The level of sophistication of various stone tool traditions that have appeared through time has progressively increased. However, the rate of technological evolution has not been consistent. Especially during earlier periods, traditions such as Oldowan and Acheulean appear to endure for tens or even hundreds of thousands of years with only slow change, based on the available archaeological evidence. The same may be said of human physical evolution.

Very roughly speaking, Oldowan tools (2.6 to 1.7 million years ago), first described by archaeologist Mary Leakey, may be correlated with the earliest form of the genus Homo–Homo habilis. Acheulean technology (earliest known at 1.76 million years ago) is more or less contemporaneous with Homo erectus. Acheulean industries include the manufacture of tools called “hand axes”, which require a significantly higher level of knapping skill than Oldowan tools as well as expressing an aesthetic sense of symmetry, especially in later forms. The Stout and Chaminade study, cited above, appears to indicate an increased correlation between linguistic and tool-making brain activity from Oldowan to Acheulean.

In more recent times, in particular since about 200,000 years ago, more sophisticated technologies, such as Mousterian, appeared along with newer human populations, including the Neanderthals. Mousterian technology included a multi-stage manufacturing process, which employed what is known as the Levallois technique, consisting first of the production of relatively uniform flakes from prepared cores, followed by the creation of a variety of tools by modification of those flakes (an early form of standardized manufacture). Thus, there is a hierarchy of manufacturing stages, the intermediate steps of which do not obviously prefigure the form of the final tool. An analogy can be suggested between the hierarchical structure of the Mousterian manufacturing process and the assembly of complex sentence structure or even paragraph-level linguistic constructs.
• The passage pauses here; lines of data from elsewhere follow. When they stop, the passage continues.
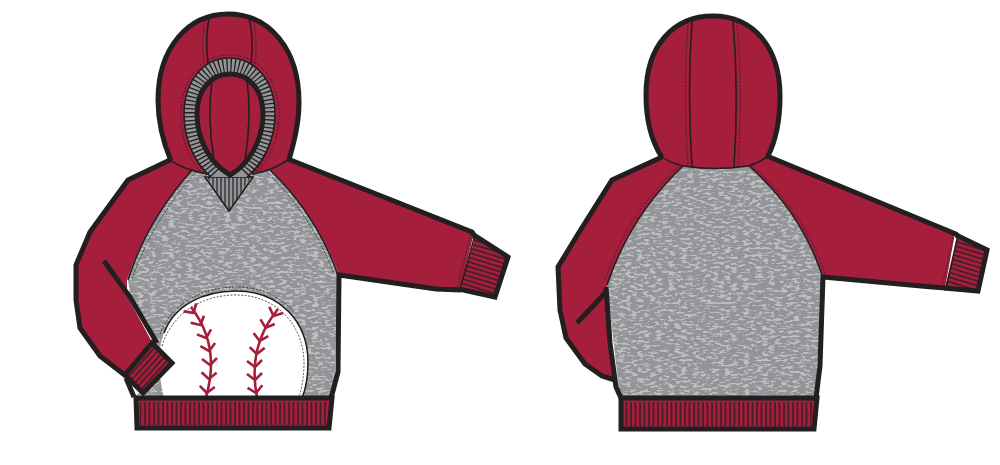
<!DOCTYPE html>
<html lang="en">
<head>
<meta charset="utf-8">
<title>Raglan baseball hoodie, front and back</title>
<style>
:root { --red: #a51e3c; --ink: #231f20; --heather: #929497; --fleck: #bdbec0; --white: #fff; }
html, body { margin: 0; background: var(--white); overflow: hidden; }
svg { display: block; width: 1000px; height: 465px; }
.red { fill: var(--red); }
.ball { fill: var(--white); }
.heather { fill: var(--heather); }
.outline { fill: none; stroke: var(--ink); stroke-width: 5; stroke-linejoin: miter; }
.red.outline { fill: var(--red); }
.seam { fill: none; stroke: var(--ink); stroke-width: 1.6; }
.stitch { fill: none; stroke: var(--ink); stroke-width: 1; stroke-dasharray: 2 1.5; opacity: .75; }
.lace { fill: none; stroke: var(--red); stroke-width: 2.6; stroke-linejoin: round; }
.round { stroke-linecap: round; }
</style>
</head>
<body>
<svg viewBox="0 0 1000 465" role="img" aria-label="Red and heather grey baseball hoodie, front and back views">
<defs>
  <filter id="heather-flecks" x="0" y="0" width="1" height="1" color-interpolation-filters="sRGB">
    <feTurbulence type="fractalNoise" baseFrequency=".16 .42" numOctaves="3" seed="8" result="noise"/>
    <feColorMatrix in="noise" values="0 0 0 0 .74  0 0 0 0 .745  0 0 0 0 .75  9 0 0 0 -4.6" result="flecks"/>
    <feComposite in="flecks" in2="SourceGraphic" operator="in" result="inside"/>
    <feMerge><feMergeNode in="SourceGraphic"/><feMergeNode in="inside"/></feMerge>
  </filter>
  <pattern id="hem-rib" width="4.5" height="40" patternUnits="userSpaceOnUse">
    <path d="M1 0V40" stroke="#231f20" stroke-width="1.3"/>
  </pattern>
  <pattern id="cuff-rib" width="4.5" height="4.5" patternUnits="userSpaceOnUse" patternTransform="rotate(17)">
    <path d="M0 1H5" stroke="#231f20" stroke-width="1.3"/>
  </pattern>
  <pattern id="bent-cuff-rib" width="4.5" height="4.5" patternUnits="userSpaceOnUse" patternTransform="rotate(-48)">
    <path d="M0 1H5" stroke="#231f20" stroke-width="1.3"/>
  </pattern>
  <pattern id="neck-rib" width="4" height="4" patternUnits="userSpaceOnUse">
    <path d="M1 0V4" stroke="#231f20" stroke-width="1.2"/>
  </pattern>
  <path id="lace-v" d="M-8-5L0 1L7-6"/>
  <path id="front-body" d="M192 170Q146 222 128 280L131 300L165 362L143 390L134 397H334L338 275Q316 214 270 170Z"/>
  <path id="back-body" d="M683 166Q630 216 607 285L620 398H816L823 278Q802 212 748 165Z"/>
  <path id="front-hood" d="M171 161C163 142 158 122 158 100C158 48 188 14 228 14C270 14 299 50 299 102C299 124 294 142 289 159L270 170L229 178L192 170Z"/>
  <path id="back-hood" d="M661 155C650 138 646 119 646 95C646 45 674 16 713 16C754 16 780 48 780 96C780 119 777 138 768 155Q757 164 748 166Q714 171 683 166Q668 162 661 155Z"/>
  <clipPath id="body-clip"><use href="#front-body"/></clipPath>
</defs>

<g id="front-view">
  <use href="#front-body" class="heather" filter="url(#heather-flecks)"/>

  <g id="baseball-pocket" clip-path="url(#body-clip)">
    <path class="ball" d="M164 398C158 374 157 350 164 333C174 306 202 291 236 291C280 291 308 322 308 362Q308 384 302 398Z"/>
    <path class="seam" d="M164 333C174 306 202 291 236 291C280 291 308 322 308 362Q308 384 302 398"/>
    <path class="stitch" d="M162 346C172 313 202 295 236 295C276 295 303 324 304 362Q304 382 299 397"/>
    <path class="stitch" d="M160 334C171 304 202 287 236 287C260 287 280 296 294 312"/>
    <g class="lace">
      <path d="M191 307Q221 346 206 397"/>
      <use href="#lace-v" transform="translate(193 312) rotate(-28)"/>
      <use href="#lace-v" transform="translate(200 324) rotate(-24)"/>
      <use href="#lace-v" transform="translate(206 337) rotate(-16)"/>
      <use href="#lace-v" transform="translate(209 350) rotate(-8)"/>
      <use href="#lace-v" transform="translate(210 364)"/>
      <use href="#lace-v" transform="translate(209 378) rotate(6)"/>
      <use href="#lace-v" transform="translate(207 392) rotate(8)"/>
      <path d="M278 309Q247 347 257 397"/>
      <use href="#lace-v" transform="translate(274 315) rotate(28)"/>
      <use href="#lace-v" transform="translate(266 327) rotate(22)"/>
      <use href="#lace-v" transform="translate(260 340) rotate(15)"/>
      <use href="#lace-v" transform="translate(257 353) rotate(7)"/>
      <use href="#lace-v" transform="translate(255 366)"/>
      <use href="#lace-v" transform="translate(255 379)"/>
      <use href="#lace-v" transform="translate(256 392) rotate(-6)"/>
    </g>
  </g>

  <g id="front-sleeves">
    <path class="red" d="M170 160L128 180L90 232L76 265V300L80 328L100 356L125 375L152 342L127 296V280Q146 222 192 170Z"/>
    <path class="red" d="M289 159L474 233L460 290L436 289L339 275Q316 214 270 170Z"/>
    <path class="seam" d="M192 170Q146 222 128 280M270 170Q316 214 338 275"/>
    <path class="stitch" d="M196 172Q151 223 132 279M267 172Q312 216 334 274"/>
    <path class="outline" d="M172 159L128 180L90 232L76 265V300L80 328L100 356L126 376"/>
    <path class="outline" d="M104 261L130 297L157 343"/>
    <path class="outline" d="M288 159L472 232L476 238M461 290L436 289L339 275L338 372L334 387L331 398"/>
    <path class="outline" d="M126 378L134 397"/>
  </g>

  <g id="front-cuffs">
    <path class="red" d="M476 236L508 257L495 297L459 289Z"/>
    <path fill="url(#cuff-rib)" d="M474 238L506 257L494 295L461 287Z"/>
    <path class="outline" d="M474 235L508 257L495 297L459 289"/>
    <path class="seam" d="M475 235L460 289"/>
    <path class="stitch" d="M471 234L457 288"/>
    <path class="red outline" d="M152 343L172 363L143 393L125 375Z"/>
    <path fill="url(#bent-cuff-rib)" d="M152 345L170 363L143 391L127 375Z"/>
  </g>

  <g id="front-hem">
    <path class="red outline" d="M136 398H332L329 428H137Z"/>
    <path fill="url(#hem-rib)" d="M140 402H328L326 425H140Z"/>
  </g>

  <g id="front-hood-group">
    <use href="#front-hood" class="red"/>
    <path class="outline" d="M171 161C163 142 158 122 158 100C158 48 188 14 228 14C270 14 299 50 299 102C299 124 294 142 289 160"/>
    <path class="seam" d="M171 161Q188 171 208 174M289 159Q273 171 252 174"/>
    <path class="seam" d="M209 18Q205 38 208 63M249 18Q254 38 251 64"/>
    <path class="stitch" d="M205 20Q201 40 204 62M253 20Q258 40 255 64"/>
    <path class="heather" d="M207 177H251L229 211Z"/>
    <path fill="url(#neck-rib)" d="M207 177H251L229 211Z"/>
    <path class="seam" d="M205 177H253L229 211Z"/>
    <path class="heather" d="M229 58C257 58 275 83 275 114C275 142 262 164 247 177H211C196 164 184 142 184 114C184 83 202 58 229 58Z"/>
    <path fill="none" stroke="#231f20" stroke-width="14" stroke-dasharray="1.3 2.6" d="M214 174C200 159 191 138 191 113C191 84 207 65 229 65C253 65 268 84 268 113C268 138 260 159 245 174"/>
    <path class="seam" d="M211 177C196 164 184 142 184 114C184 83 202 58 229 58C257 58 275 83 275 114C275 142 262 164 247 177"/>
    <path class="stitch" d="M203 174C190 162 181 141 181 114C181 81 200 55 229 55C260 55 279 81 279 114C279 141 268 162 256 174"/>
    <path class="red outline" d="M230 175C211 164 197 141 197 114C197 91 210 74 230 74C250 74 263 91 263 114C263 141 248 165 230 175Z"/>
    <path class="seam" d="M212 80Q207 118 214 160M247 80Q252 118 245 160"/>
  </g>
</g>

<g id="back-view">
  <use href="#back-body" class="heather" filter="url(#heather-flecks)"/>
  <g id="back-sleeves">
    <path class="red" d="M661 157L612 180L578 234L558 267L560 310L566 338L585 364L602 376L615 380L607 285Q630 216 683 166Z"/>
    <path class="red" d="M768 155L955 233L945 288L932 287L823 277Q802 212 748 165Z"/>
    <path class="seam" d="M683 166Q630 216 607 285M748 165Q802 212 823 278"/>
    <path class="stitch" d="M679 166Q627 214 605 280M752 166Q805 212 826 276"/>
    <path class="outline" d="M662 157L612 180L578 234L558 267L560 310L566 338L585 364L602 376L615 380"/>
    <path class="outline" d="M577 323L607 291M606 287L610 343L616 387L621 398"/>
    <path class="outline" d="M767 156L956 234L960 238M946 288L932 287L823 277L820 366L816 398"/>
  </g>
  <g id="back-cuff">
    <path class="red" d="M958 236L987 250L978 291L945 288Z"/>
    <path fill="url(#cuff-rib)" d="M957 238L985 251L976 289L947 286Z"/>
    <path class="outline" d="M956 235L987 250L978 291L944 288"/>
    <path class="seam" d="M958 235L946 288"/>
    <path class="stitch" d="M954 234L942 287"/>
  </g>
  <g id="back-hem">
    <path class="red outline" d="M621 398H817L814 429H621Z"/>
    <path fill="url(#hem-rib)" d="M625 402H813L811 426H625Z"/>
  </g>
  <g id="back-hood-group">
    <use href="#back-hood" class="red"/>
    <path class="outline round" d="M661 156C650 138 646 119 646 95C646 45 674 16 713 16C754 16 780 48 780 96C780 119 777 138 768 156"/>
    <path class="seam" d="M661 156Q668 162 683 166Q714 171 748 166Q757 164 768 156"/>
    <path class="seam" d="M692 21Q687 92 692 167M733 20Q739 92 734 167"/>
    <path class="stitch" d="M688 22Q683 92 688 166M737 22Q743 92 738 166"/>
  </g>
</g>
</svg>
</body>
</html>
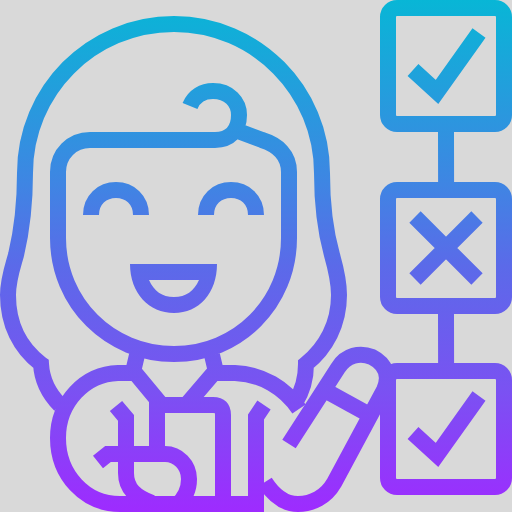
<!DOCTYPE html>
<html lang="en">
<head>
<meta charset="utf-8">
<title>Decision checklist icon</title>
<style>
:root { --ground: #d9d9d9; --sky: #08b6d6; --blue: #3f85e3; --indigo: #5b6ae9; --violet: #7a52f2; --purple: #9e2bff; }
html, body { margin: 0; background: var(--ground); overflow: hidden; }
svg { display: block; width: 512px; height: 512px; }
.line { fill: none; stroke: url(#spectrum); stroke-width: 16; stroke-miterlimit: 10; }
.solid { fill: url(#spectrum); fill-rule: evenodd; }
</style>
</head>
<body>
<svg viewBox="0 0 512 512" role="img" aria-label="Smiling woman pointing at a checklist">
  <defs>
    <linearGradient id="spectrum" gradientUnits="userSpaceOnUse" x1="0" y1="0" x2="0" y2="512">
      <stop offset="0" stop-color="var(--sky)"/>
      <stop offset=".36" stop-color="var(--blue)"/>
      <stop offset=".52" stop-color="var(--indigo)"/>
      <stop offset=".76" stop-color="var(--violet)"/>
      <stop offset="1" stop-color="var(--purple)"/>
    </linearGradient>
  </defs>

  <g id="woman" class="line">
    <path id="hair" d="M60 405C49 394 42 381 41 364C20 348 8 324 8 295C8 280 12 269 16 255C22 230 25 205 25 173C25 91 91 24 174 24C256 24 322 91 322 173C322 205 325 230 332 255C336 269 339 281 339 295C339 324 326 348 306 364C306 379 302 392 295 403"/>
    <path id="face" d="M190 106C194 96 203 91 213 91C229 91 239 102 239 115C239 130 230 140 215 140H90C72 140 58 154 58 172V238C58 303 110 354 174 354C238 354 289 303 289 238V172C289 155 278 145 262 140L238 131"/>
    <path id="eyes" d="M91 215C91 200 102 190 116 190S141 200 141 215M206 215C206 200 217 190 231 190S256 200 256 215"/>
    <path id="neck" d="M137 355L133 372M212 355L216 372"/>
    <path id="collar" d="M131 368L160 403M218 368L188 403"/>
    <path id="body" d="M138 373H118C85 374 58 402 58 438C58 475 85 504 120 504H264"/>
    <path id="shoulder" d="M211 373H235C262 374 285 388 299 409"/>
    <path id="sleeve" d="M116 406L126 418V446M264 405L256 417V504"/>
    <path id="clipboard" d="M157 446V405H213C220 405 223 408 223 415V504"/>
    <path id="holding-hand" d="M98 462L108 454H165C178 454 189 465 189 479C189 490 185 498 177 505M126 462V473C126 489 136 497 152 503"/>
    <path id="pointing-arm" d="M289 444L338 368C346 355 360 352 372 357C386 364 390 377 384 390L334 483C326 497 312 504 298 504C285 504 274 496 265 482"/>
    <path id="cuff" d="M328 392L368 414"/>
  </g>
  <path id="mouth" class="solid" d="M130 264H217C217 293 199 313 174 313S130 293 130 264ZM149 280C154 291 162 297 174 297S194 291 199 280Z"/>

  <g id="checklist" class="line">
    <rect x="388" y="8" width="116" height="116" rx="9"/>
    <rect x="388" y="190" width="116" height="116" rx="9"/>
    <rect x="388" y="371" width="116" height="116" rx="9"/>
    <path id="connectors" d="M446 132L446.1 182M446 314L446.1 363"/>
    <path id="check-top" d="M413 70L437 92L479 33"/>
    <path id="cross" d="M415 217L477 279M477 217L415 279"/>
    <path id="check-bottom" d="M413 433L437 455L479 396"/>
  </g>
</svg>
</body>
</html>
Following the appearance of anatomically modern humans (Homo sapiens), perhaps with some time lag, the archaeological record reveals the presence of highly complex stone tool technology, termed Upper Paleolithic, which includes the manufacture of exquisitely produced bifaces (spear points and hafted knives) and of compound tools made from mass produced blades. This technology, along with the appearance of artwork, such as the cave paintings of Europe, is thought to mark the development of fully abstract thought and modern language.

Much more research is needed, first to confirm that these two activities, tool making and speech, are mentally correlated and, second, to determine to what degree language structure can be modeled using stone tool technology.

Fight Google's censorship!

Google is blocking the World Socialist Web Site from search results.

To fight this blacklisting:

Share this article with friends and coworkers